Infoworld is on a visionary kick. They have peered into the future and they see on demand, hosted services as being a dominant form of IT delivery happening over the next 3-4 years. These hosted services will presumably replace many ERP and the remanants of in-house application software. This by the way is diametrically opposed to the Information Week “vision” which uses WalMart as champion of steady-as-she-goes, in-house development.
Contributing his part to this in-demand, hosted vision of the world, Jon Udell raises a critical condition for success of this vision – On demand apps demand a richer browser. Here is a bit of what Jon has to say:
“Now, as the on-demand trend heats up and the pendulum swings back toward the GUI — in the form of RIAs (rich Internet applications) — it’s vital to understand the strengths and weaknesses of Web-style software, and to assess its real potential. Macromedia, Microsoft, and Sun Microsystems don’t exactly welcome that analysis. Each owns a client platform — Flash, Windows/.Net, Java — through which it hopes to control the delivery of software as a service. But nobody owns or can own the ascendant browser, Mozilla’s Firefox. ActiveX dependencies and inertia rule it out as an immediate substitute for Internet Explorer, especially in many corporate settings. But Firefox will gradually pry open the door. Now that there’s a viable open source alternative to Internet Explorer, enterprises burned by vendor lock-in would be ill-advised to ditch the browser for a proprietary client technology. And of course, they won’t. The question is, How does one selectively and strategically enrich the browser?
Jon goes on to raise some fundamental browser questions – better support for rich graphics(HTML Forms may get an update, SVG and SMIL are still nogos), progress in plugins and extensions (the new Firefox does a great job here) and the tough job of managing transactional complexity without incurring the high cost of network refreshes (also offline operation is implied but not stated here).
Steward of the Browser
So lets look at how the steward of the browser, Microsoft, has dealt with some of these issues.

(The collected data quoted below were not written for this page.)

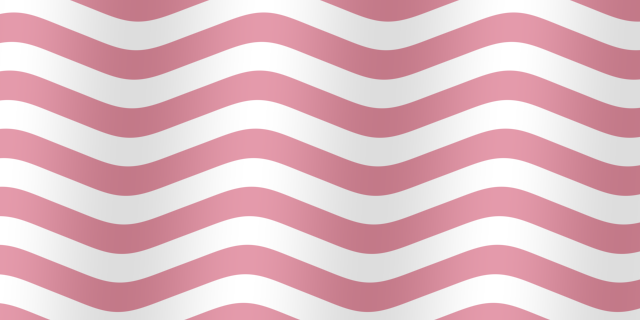
Write a Shadertoy shader that draws this pattern.

```glsl
// Rose and white wavy stripes, shaded like softly folded cloth.
// One slightly leaning cosine bends evenly spaced bands and also
// drives the shading: bright along the crests, dark along the troughs.

const float TAU = 6.2831853;

// Signed distance to the nearest stripe edge, negative inside a stripe.
float stripeDistance(float height) {
    float spacing = 0.1815;
    float fromCentre = abs(fract((height - 0.130) / spacing + 0.5) - 0.5) * spacing;
    return fromCentre - 0.046;
}

void mainImage(out vec4 fragColor, in vec2 fragCoord) {
    vec2 p = fragCoord / iResolution.y;

    // Wave phase is zero on a crest; crests lean right towards the top.
    float phase = TAU * (p.x - 0.757 - 0.07 * p.y) / 0.781;

    // A little third harmonic straightens the slopes between the bends.
    float wave = 0.059 * (cos(phase) + 0.05 * cos(3.0 * phase)) / 1.05;
    float height = p.y - wave;

    // Cloth shading
    float light = 0.5 + 0.5 * cos(phase);
    vec3 white = mix(vec3(0.865), vec3(1.0), light);
    vec3 rose = mix(vec3(0.765, 0.475, 0.535), vec3(0.895, 0.604, 0.670), light);

    // Stripe coverage, smoothed over about one pixel across the edge
    float pixel = length(vec2(dFdx(height), dFdy(height)));
    float stripe = 1.0 - smoothstep(-0.75 * pixel, 0.75 * pixel, stripeDistance(height));

    fragColor = vec4(mix(white, rose, stripe), 1.0);
}
```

Microsoft is steward of the browser interface by virtue of their 90%++ market share for browsers worldwide since the year 2000 and their dominance of all things on the PC desktop. Here is what Microsoft has done for the browser interface in the last 4-5 years:

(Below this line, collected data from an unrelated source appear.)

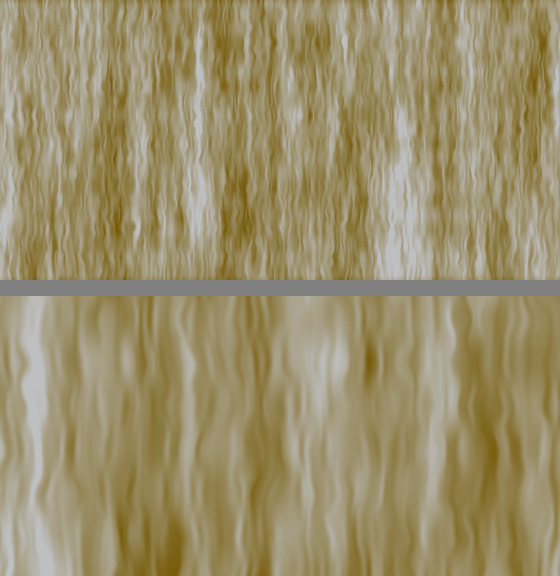
Top, the full canvas; bottom, a detail of the centre.
Give the GLSL for this texture, as a Shadertoy shader.

```glsl
// Weathered ochre and pale grey fibres running vertically, like bark or raw wood.

float hash(vec2 cell) {
    return fract(sin(dot(cell, vec2(127.1, 311.7))) * 43758.5453);
}

float valueNoise(vec2 p) {
    vec2 cell = floor(p);
    vec2 f = fract(p);
    f = f * f * (3.0 - 2.0 * f);
    float low = mix(hash(cell), hash(cell + vec2(1.0, 0.0)), f.x);
    float high = mix(hash(cell + vec2(0.0, 1.0)), hash(cell + vec2(1.0, 1.0)), f.x);
    return mix(low, high, f.y);
}

// Sideways wobble that gives the fibres their ragged edges
float wobble(vec2 p) {
    float slow = valueNoise(p * vec2(24.0, 14.0) + 5.3) - 0.5;
    float quick = valueNoise(p * vec2(55.0, 38.0) + 41.7) - 0.5;
    return 0.010 * slow + 0.008 * quick;
}

// Stretched octaves, from broad stains down to fine grain
float fibres(vec2 p) {
    float sum = 0.0;
    vec2 frequency = vec2(7.0, 0.5);
    for (int i = 0; i < 5; i++) {
        vec2 offset = vec2(17.3, 9.1) * float(i + 1);
        sum += 0.41 * (valueNoise(p * frequency + offset) - 0.5);
        frequency *= vec2(2.1, 2.5);
    }
    return sum;
}

void mainImage(out vec4 fragColor, in vec2 fragCoord) {
    vec2 p = fragCoord / iResolution.y;
    vec2 warped = p + vec2(wobble(p), 0.0);
    float paleness = 0.6 + fibres(warped);

    // Slightly stained upper and lower rims
    float rim = min(p.y, 1.0 - p.y);
    paleness -= 0.1 * (1.0 - smoothstep(0.0, 0.02, rim));

    vec3 ochre = vec3(0.456, 0.345, 0.01);
    vec3 paleGrey = vec3(0.745, 0.75, 0.755);
    fragColor = vec4(mix(ochre, paleGrey, clamp(paleness, 0.0, 1.0)), 1.0);
}
```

1)Java applets – Microsoft has poisoned the well by foisting on users an obsolete version of the JVM in IE until at least 2007 while trying to market a proprietary version of Java – J++;
2)plugins- Redmond nearly got away with a Draconian “solution” to the EOLAS patent that would have severly changed and restricted calls to objects, Java Applets and use of the Flash plugin;
4)graphics improvements – Redmond has nixed SVG, SMIL, JPEG2000, PNG, XForms and other graphic improvements in IE;
6)Implementation of Stick to Standards toggle – Redmond steadfastly ignores all requests to have a Stick to Standards toggle which when switched on would have Microsoft tools emit only W3C, ECMA, WS-I, OASIS, IETF, and other standards compliant Internet/Web Services code;
7)Security framework improvements to IE – nada but maybe with Sun on early Dec. webcast;
8)Functional improvements to IE since 2001 – None;
9)Planned improvements to IE upto 2007 – None;
10)Telling users what to expect in Longhorn IE – Mums the word.
Does this look like a top ten list for keeping Microsoft as steward of the browser interface for another two or three years?
Now some analysts will be generous and describe Microsofts support for the browser as “steady” or get racy and suggest “ambivalent”. Let me be unambiguous – Microsoft is openly hostile to the browser and Web interface. The browser world needs a new steward – open and standards adherent.
So Saleforce.com, Grand Central Communications and other hosted app vendors you better make sure your apps not only run faultlessly in Mozilla, Opera and the standards based browsers; but also check that you dont have any proprietary Microsoft ActiveX and other browser dependencies. Ditto for ISVs in general. And IT shops – its fairly obvious, convert now at relatively low cost to open, standards based browsers or be faced with monumental conversion costs when Longhorn IE finally emerges – there is a reason for “mums the word” -read what one of Microsofts lead developers, John Montgomery, has to offer as guidance on what the future “web” interface holds – hint, its proprietary.
In sum, the IT community has a clear and fairly simple way of getting a measure of independence from Microsoft dominace of the desktop and Web experience, switch from the IE to any of the standards compliant browsers sooner rather than later – I recommend Firefox. Then, Jon, by gosh you will get a better browser and as quickly as users switch.